dressing. State environmental officials are encouraging those who
partake in this seasonal ritual to take some common-sense precautions
when buying, storing and preparing oysters to prevent illnesses caused
by environmental bacteria. The same is true for clams.
vulnificus and Vibrio parahaemolyticus are common, naturally occurring
bacteria found in coastal waters worldwide and are most abundant when
water temperatures are warm. In rare instances, these bacteria can
cause serious gastrointestinal illnesses or wound infections.
the past several years, the Centers for Disease Control and Prevention
have reported an increase in Vibrio infections across the United
States. People with compromised immune systems are most at risk,
particularly for the more serious illnesses caused by Vibrio
vulnificus. However, everyone is susceptible to less severe illness
caused by pathogenic strains of Vibrio parahaemolyticus.
they indulge, consumers should remember these tips from the N.C.
Division of Marine Fisheries’ Shellfish Sanitation and Recreational
Water Quality Section:
cooking destroys these naturally occurring Vibrio bacteria. Those with
the following conditions are at higher risk for illness from raw or
undercooked oysters and clams and are advised to fully cook all
- Liver disease (from hepatitis, cirrhosis, alcoholism or cancer)
- Iron overload disease (Hemochromatosis)
- Cancer (including lymphoma, leukemia, Hodgkin’s disease)
- Stomach disorders
- Any illness or treatment that weakens the immune system. If you are unsure of your risk, ask your doctor.
purchase oysters and clams from reputable dealers, retailers, grocers,
markets or restaurants. It is illegal for shellfish harvesters to sell
directly to the public without a dealer license and certified facility.
These facilities are regulated to ensure sanitation and temperature
control is maintained on the shellfish.
law, a shellfish tag must be removed by the vendor at the last point of
sale. However, you may ask to see the tag to ensure you are receiving a
fresh product. For the best quality, shellfish should be consumed
within 10 days of harvest. If properly refrigerated, they are still
safe to eat for longer, but the quality will start to diminish.
oysters and clams refrigerated at 45 degrees Fahrenheit or below until

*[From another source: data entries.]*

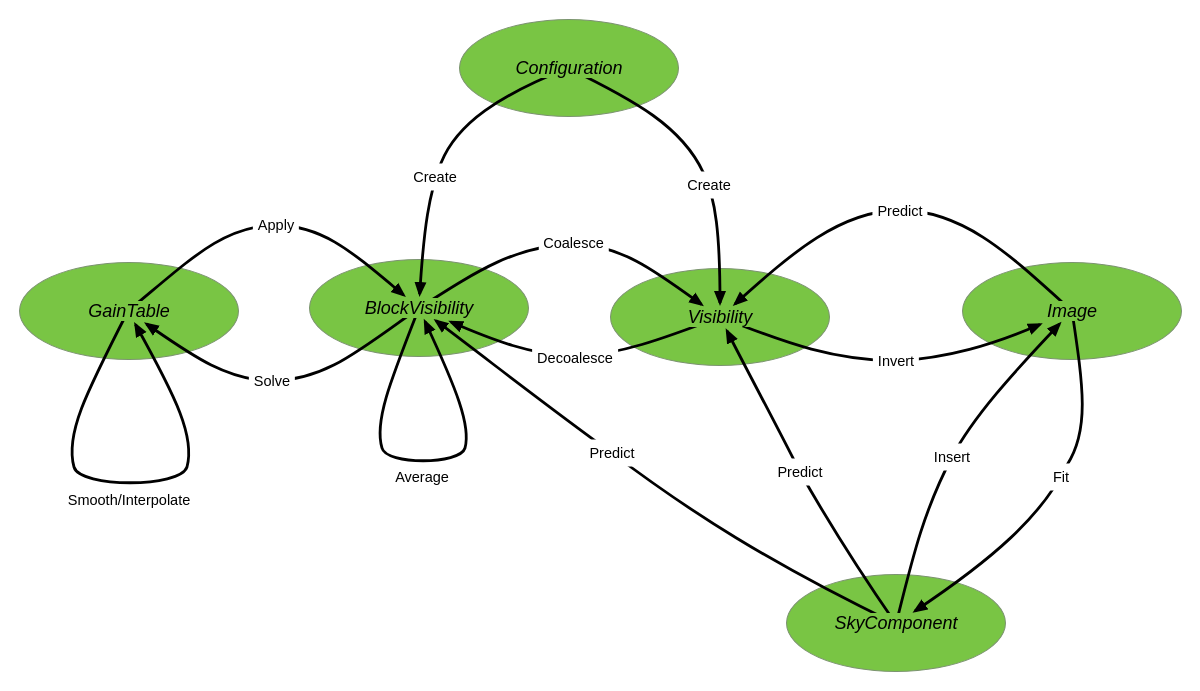
<!DOCTYPE html>
<html lang="en">
<head>
<meta charset="utf-8">
<title>Data model diagram</title>
<style>
:root {
  --paper: #ffffff;
  --ink: #000000;
  --node-fill: #79c544;
  --node-border: #7c9470;
}
* { box-sizing: border-box; }
body { margin: 0; background: var(--paper); }
.diagram {
  position: relative;
  width: 1200px;
  height: 691px;
  overflow: hidden;
  background: var(--paper);
  color: var(--ink);
  font-family: "Liberation Sans", Arial, sans-serif;
}
.node, .label {
  position: absolute;
  white-space: nowrap;
}
.node {
  left: calc(var(--x) - 110px);
  top: calc(var(--y) - 49px);
  display: flex;
  align-items: center;
  justify-content: center;
  width: 220px;
  height: 98px;
  border: 1px solid var(--node-border);
  border-radius: 50%;
  background: var(--node-fill);
}
/* Names sit above the edges so that lines pass behind them */
.name {
  position: relative;
  z-index: 1;
  padding: 0 2px;
  background: var(--node-fill);
  font-size: 18px;
  font-style: italic;
  line-height: 20px;
}
.edges { position: absolute; inset: 0; }
.edge {
  fill: none;
  stroke: var(--ink);
  stroke-width: 2.8;
  marker-end: url(#arrow);
}
.label {
  left: var(--x);
  top: var(--y);
  transform: translate(-50%, -50%);
  padding: 0 5px 1px;
  background: var(--paper);
  font-size: 14.5px;
  line-height: 26px;
}
</style>
</head>
<body>
<main class="diagram">
  <div class="node" style="--x:569px;--y:68px"><span class="name">Configuration</span></div>
  <div class="node" style="--x:129px;--y:311px"><span class="name">GainTable</span></div>
  <div class="node" style="--x:419px;--y:308px"><span class="name">BlockVisibility</span></div>
  <div class="node" style="--x:720px;--y:317px"><span class="name">Visibility</span></div>
  <div class="node" style="--x:1072px;--y:311px"><span class="name">Image</span></div>
  <div class="node" style="--x:896px;--y:623px"><span class="name">SkyComponent</span></div>

  <svg class="edges" width="1200" height="691" viewBox="0 0 1200 691" aria-hidden="true">
    <defs>
      <marker id="arrow" markerUnits="userSpaceOnUse" markerWidth="16" markerHeight="14" refX="12" refY="7" orient="auto">
        <polygon points="0,1 15,7 0,13"/>
      </marker>
    </defs>
    <path class="edge" d="M568 68C500 95 457 123 441 163C429 194 424 226 419.7 294"/>
    <path class="edge" d="M568 68C636 101 682 127 703 172C716 198 720 235 720 303"/>
    <path class="edge" d="M128 311C190 260 222 226 276 225C324 226 352 252 403.6 295"/>
    <path class="edge" d="M419 308C357 352 325 380 272 381C225 380 190 354 146.5 324"/>
    <path class="edge" d="M419 308C480 269 514 247 574 243C624 247 654 270 701.5 304.4"/>
    <path class="edge" d="M720 317C660 340 620 354 575 357C530 354 495 341 451 322"/>
    <path class="edge" d="M1072 311C1010 255 965 211 900 210C840 211 793 252 735 304"/>
    <path class="edge" d="M720 317C790 345 835 360 896 361C948 358 992 345 1040 324.5"/>
    <path class="edge" d="M128 311C85 395 65 435 74 467C80 488 180 488 187 467C195 437 177 399 135.5 324.5"/>
    <path class="edge" d="M419 308C390 382 374 422 382 448C386 465 460 465 465 448C471 426 457 390 425 321.5"/>
    <path class="edge" d="M896 624C770 563 690 512 612 453C555 412 500 369 436 320.7"/>
    <path class="edge" d="M896 624C860 572 830 525 800 472C777 426 752 380 727 331"/>
    <path class="edge" d="M896 624C912 560 923 512 952 457C973 417 1013 373 1059.5 324"/>
    <path class="edge" d="M1072 311C1083 385 1090 430 1067 465C1042 516 993 559 915 611"/>
  </svg>

  <span class="label" style="--x:435px;--y:176.5px">Create</span>
  <span class="label" style="--x:709px;--y:184.5px">Create</span>
  <span class="label" style="--x:276px;--y:224.5px">Apply</span>
  <span class="label" style="--x:272px;--y:381px">Solve</span>
  <span class="label" style="--x:573.5px;--y:242.5px">Coalesce</span>
  <span class="label" style="--x:575px;--y:357.5px">Decoalesce</span>
  <span class="label" style="--x:900px;--y:210.5px">Predict</span>
  <span class="label" style="--x:896px;--y:360.5px">Invert</span>
  <span class="label" style="--x:129px;--y:499.5px">Smooth/Interpolate</span>
  <span class="label" style="--x:422px;--y:477px">Average</span>
  <span class="label" style="--x:612px;--y:453px">Predict</span>
  <span class="label" style="--x:800px;--y:471.5px">Predict</span>
  <span class="label" style="--x:952px;--y:457px">Insert</span>
  <span class="label" style="--x:1061px;--y:477px">Fit</span>
</main>
</body>
</html>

you are ready to prepare them. The Vibrio bacteria commonly found in
shellfish can multiply rapidly if left exposed to air temperatures

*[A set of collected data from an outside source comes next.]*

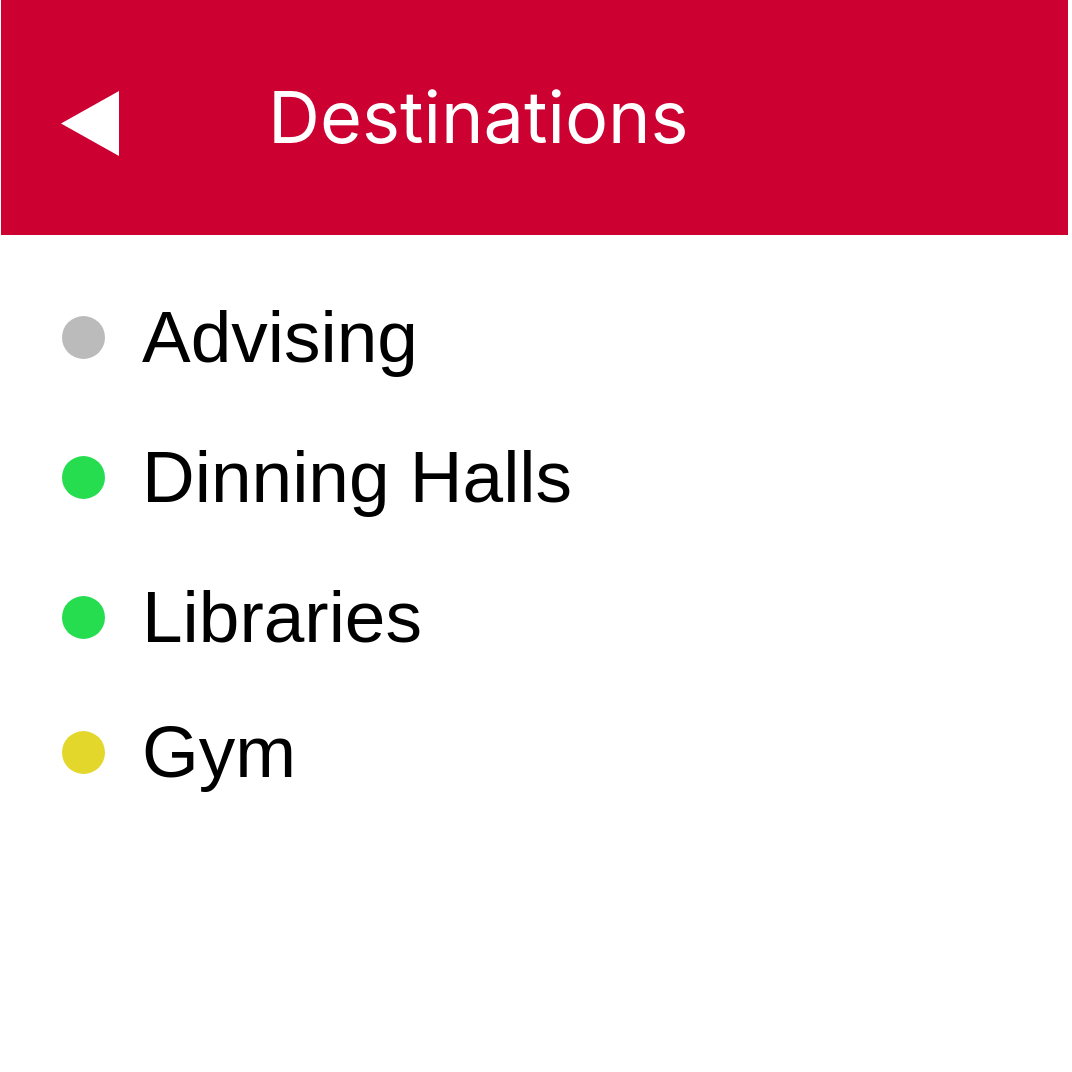
<!DOCTYPE html>
<html lang="en">
<head>
<meta charset="utf-8">
<title>Destinations</title>
<style>
  :root {
    --header: #cc0031;
    --on-header: #ffffff;
    --page: #ffffff;
    --text: #000000;
    --closed: #bbbbbb;
    --open: #25dd4f;
    --busy: #e3d72c;
  }
  * { box-sizing: border-box; margin: 0; padding: 0; }
  body {
    width: 1072px;
    height: 1072px;
    overflow: hidden;
    background: var(--page);
    color: var(--text);
  }
  .header {
    display: flex;
    align-items: flex-start;
    width: 1067px;
    height: 235px;
    margin-left: 1px;
    padding: 73px 0 0 60px;
    background: var(--header);
    color: var(--on-header);
  }
  .back { display: block; width: 58px; height: 65px; margin-top: 18px; }
  .back svg { display: block; fill: var(--on-header); }
  .title {
    margin-left: 149px;
    font: 400 72px/88px Inter, sans-serif;
    white-space: nowrap;
  }
  .destinations {
    display: flex;
    flex-direction: column;
    gap: 60px;
    padding: 62px 0 0 62px;
    list-style: none;
    font: 400 73px/80px "Liberation Sans", Arial, sans-serif;
  }
  .destination {
    display: flex;
    align-items: center;
    gap: 37px;
    height: 80px;
    white-space: nowrap;
  }
  .destination:last-child { margin-top: -5px; }
  .status { flex: none; width: 43px; height: 43px; border-radius: 50%; }
  .closed { background: var(--closed); }
  .open { background: var(--open); }
  .busy { background: var(--busy); }
</style>
</head>
<body>
  <header class="header">
    <a class="back" href="#" aria-label="Back">
      <svg width="58" height="65" viewBox="0 0 58 65" aria-hidden="true">
        <polygon points="0,32.5 58,0 58,65"/>
      </svg>
    </a>
    <h1 class="title">Destinations</h1>
  </header>
  <main>
    <ul class="destinations">
      <li class="destination"><span class="status closed"></span><span>Advising</span></li>
      <li class="destination"><span class="status open"></span><span>Dinning Halls</span></li>
      <li class="destination"><span class="status open"></span><span>Libraries</span></li>
      <li class="destination"><span class="status busy"></span><span>Gym</span></li>
    </ul>
  </main>
</body>
</html>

above 50 degrees Fahrenheit.
wash shellfish prior to cooking. Remove all mud and dirt from the shell
using water and a stiff brush. Many dealers will wash oysters for a
nominal fee when you purchase them. The mud and dirt may contain Vibrio

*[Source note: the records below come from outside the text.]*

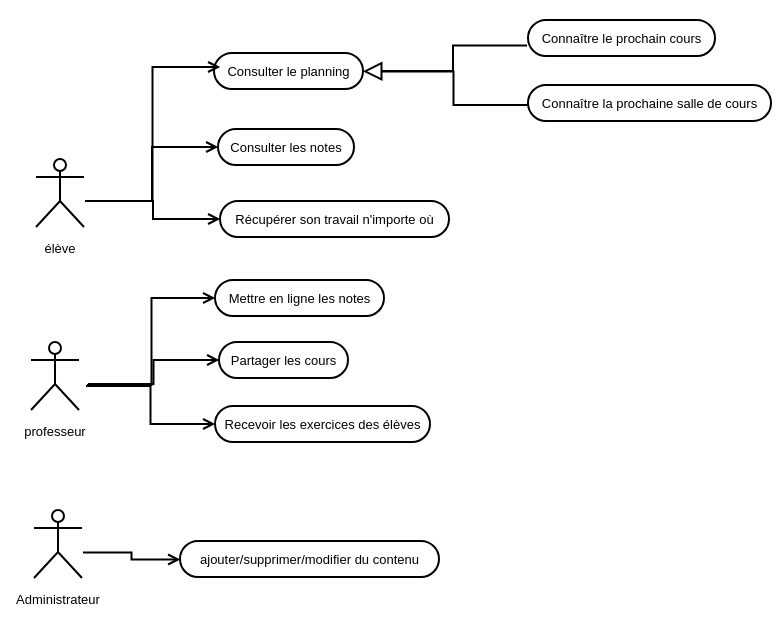
<!DOCTYPE html>
<html lang="fr">
<head>
<meta charset="utf-8">
<title>Diagramme de cas d'utilisation</title>
<style>
  :root { --ink: #000; --paper: #fff; }
  * { box-sizing: border-box; margin: 0; }
  body { background: var(--paper); overflow: hidden; }
  .diagram {
    position: relative; width: 784px; height: 644px; overflow: hidden;
    background: var(--paper); color: var(--ink);
    font: 13px/16px "Liberation Sans", Arial, sans-serif;
  }
  .use-case {
    position: absolute; left: var(--x); top: var(--y); width: var(--w); height: 38px;
    display: flex; align-items: center; justify-content: center; padding-top: 2px;
    border: 2px solid var(--ink); border-radius: 19px;
    background: var(--paper); white-space: nowrap;
  }
  .actor {
    position: absolute; left: var(--x); top: var(--y); width: 100px;
    display: flex; flex-direction: column; align-items: center; gap: 12px;
  }
  .actor svg { display: block; width: 50px; height: 71px; }
  .links { position: absolute; left: 0; top: 0; }
  .links, .actor svg { fill: none; stroke: var(--ink); stroke-width: 2; }
  .generalization { fill: var(--paper); }
</style>
</head>
<body>
<main class="diagram">
  <svg width="0" height="0" style="position:absolute" aria-hidden="true">
    <defs>
      <g id="stick-figure">
        <circle cx="25" cy="7" r="6"/>
        <path d="M25 13V43M1 19H49M1 69L25 43L49 69"/>
      </g>
    </defs>
  </svg>

  <div class="actor" style="--x:10px;--y:158px">
    <svg aria-hidden="true"><use href="#stick-figure"/></svg>
    <span>élève</span>
  </div>
  <div class="actor" style="--x:5px;--y:341px">
    <svg aria-hidden="true"><use href="#stick-figure"/></svg>
    <span>professeur</span>
  </div>
  <div class="actor" style="--x:8px;--y:509px">
    <svg aria-hidden="true"><use href="#stick-figure"/></svg>
    <span>Administrateur</span>
  </div>

  <div class="use-case" style="--x:213px;--y:52px;--w:151px">Consulter le planning</div>
  <div class="use-case" style="--x:217px;--y:128px;--w:138px">Consulter les notes</div>
  <div class="use-case" style="--x:219px;--y:200px;--w:231px">Récupérer son travail n'importe où</div>
  <div class="use-case" style="--x:527px;--y:19px;--w:189px">Connaître le prochain cours</div>
  <div class="use-case" style="--x:527px;--y:84px;--w:245px">Connaître la prochaine salle de cours</div>

  <div class="use-case" style="--x:214px;--y:279px;--w:171px">Mettre en ligne les notes</div>
  <div class="use-case" style="--x:218px;--y:341px;--w:131px">Partager les cours</div>
  <div class="use-case" style="--x:214px;--y:405px;--w:217px">Recevoir les exercices des élèves</div>

  <div class="use-case" style="--x:179px;--y:540px;--w:261px">ajouter/supprimer/modifier du contenu</div>

  <svg class="links" width="784" height="644" viewBox="0 0 784 644" aria-hidden="true">
    <defs>
      <path id="arrow-head" d="M-11 -5L-1 0L-11 5"/>
    </defs>
    <g class="student-links">
      <path d="M85 201H152.5V67H218"/>
      <path d="M85 201H152V147H216"/>
      <path d="M85 201H153V219H218"/>
      <use href="#arrow-head" x="219" y="67"/>
      <use href="#arrow-head" x="217" y="147"/>
      <use href="#arrow-head" x="219" y="219"/>
    </g>
    <g class="teacher-links">
      <path d="M87 385H151.5V298H213"/>
      <path d="M88 384H153.5V360H217"/>
      <path d="M86 386H150.5V424H213"/>
      <use href="#arrow-head" x="214" y="298"/>
      <use href="#arrow-head" x="218" y="360"/>
      <use href="#arrow-head" x="214" y="424"/>
    </g>
    <g class="admin-links">
      <path d="M83 552.5H131.5V559.5H178"/>
      <use href="#arrow-head" x="179" y="559.5"/>
    </g>
    <g class="planning-links">
      <path d="M527 45.5H453V71H381"/>
      <path d="M528 105H453.5V71.5H381"/>
      <path class="generalization" d="M365 71.3L381.5 63V79.5Z"/>
    </g>
  </svg>
</main>
</body>
</html>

bacteria so it is important to clean the shellfish prior to serving or
to cooking or raw consumption, discard any dead shellfish. Dead
shellfish will have slightly gaping shells that will not close when
For those who harvest
of oysters by hand methods from public bottom opened at sunrise Oct.
who hold proper commercial fishing licenses may harvest oysters from
sunrise to sunset Monday through Friday each week. Commercial hand
harvest limits are different for some waters, and fishermen should
SF-5-2016 for specific hand
hand harvest is allowed sunrise to sunset seven days a week. The
harvest limit is one bushel of oysters per person per day or two
bushels per vessel per day if more than one person is on a boat. No
license is required for recreational harvest, but the oysters may not
minimum size limit is 3-inches shell length.
waters may temporarily close to shellfish harvesting due to high
bacteria levels associated with rainfall and stormwater runoff.
Fishermen should check here
for shellfish closures. Fishermen should
continue to frequently check for shellfish closures throughout the
year, particularly after heavy rains. They may also call the N.C.
Division of Marine Fisheries at 252-726-7021 or 1-800-682-2632 to
check for closures.
season opened Nov. 14 for mechanical harvest of oysters. Those who
hold the proper commercial fishing licenses should see Proclamation
SF-06-2016 for more information.
Mechanical harvest of oysters is not allowed without a commercial
shellfish safety, contact Shannon Jenkins, the division’s
Shellfish Sanitation and Recreational Water Quality section chief,
at 252-808-8148 or [email protected].
this year’s oyster season, contact Tina Moore, with the division,
at 252-808-8082 or [email protected].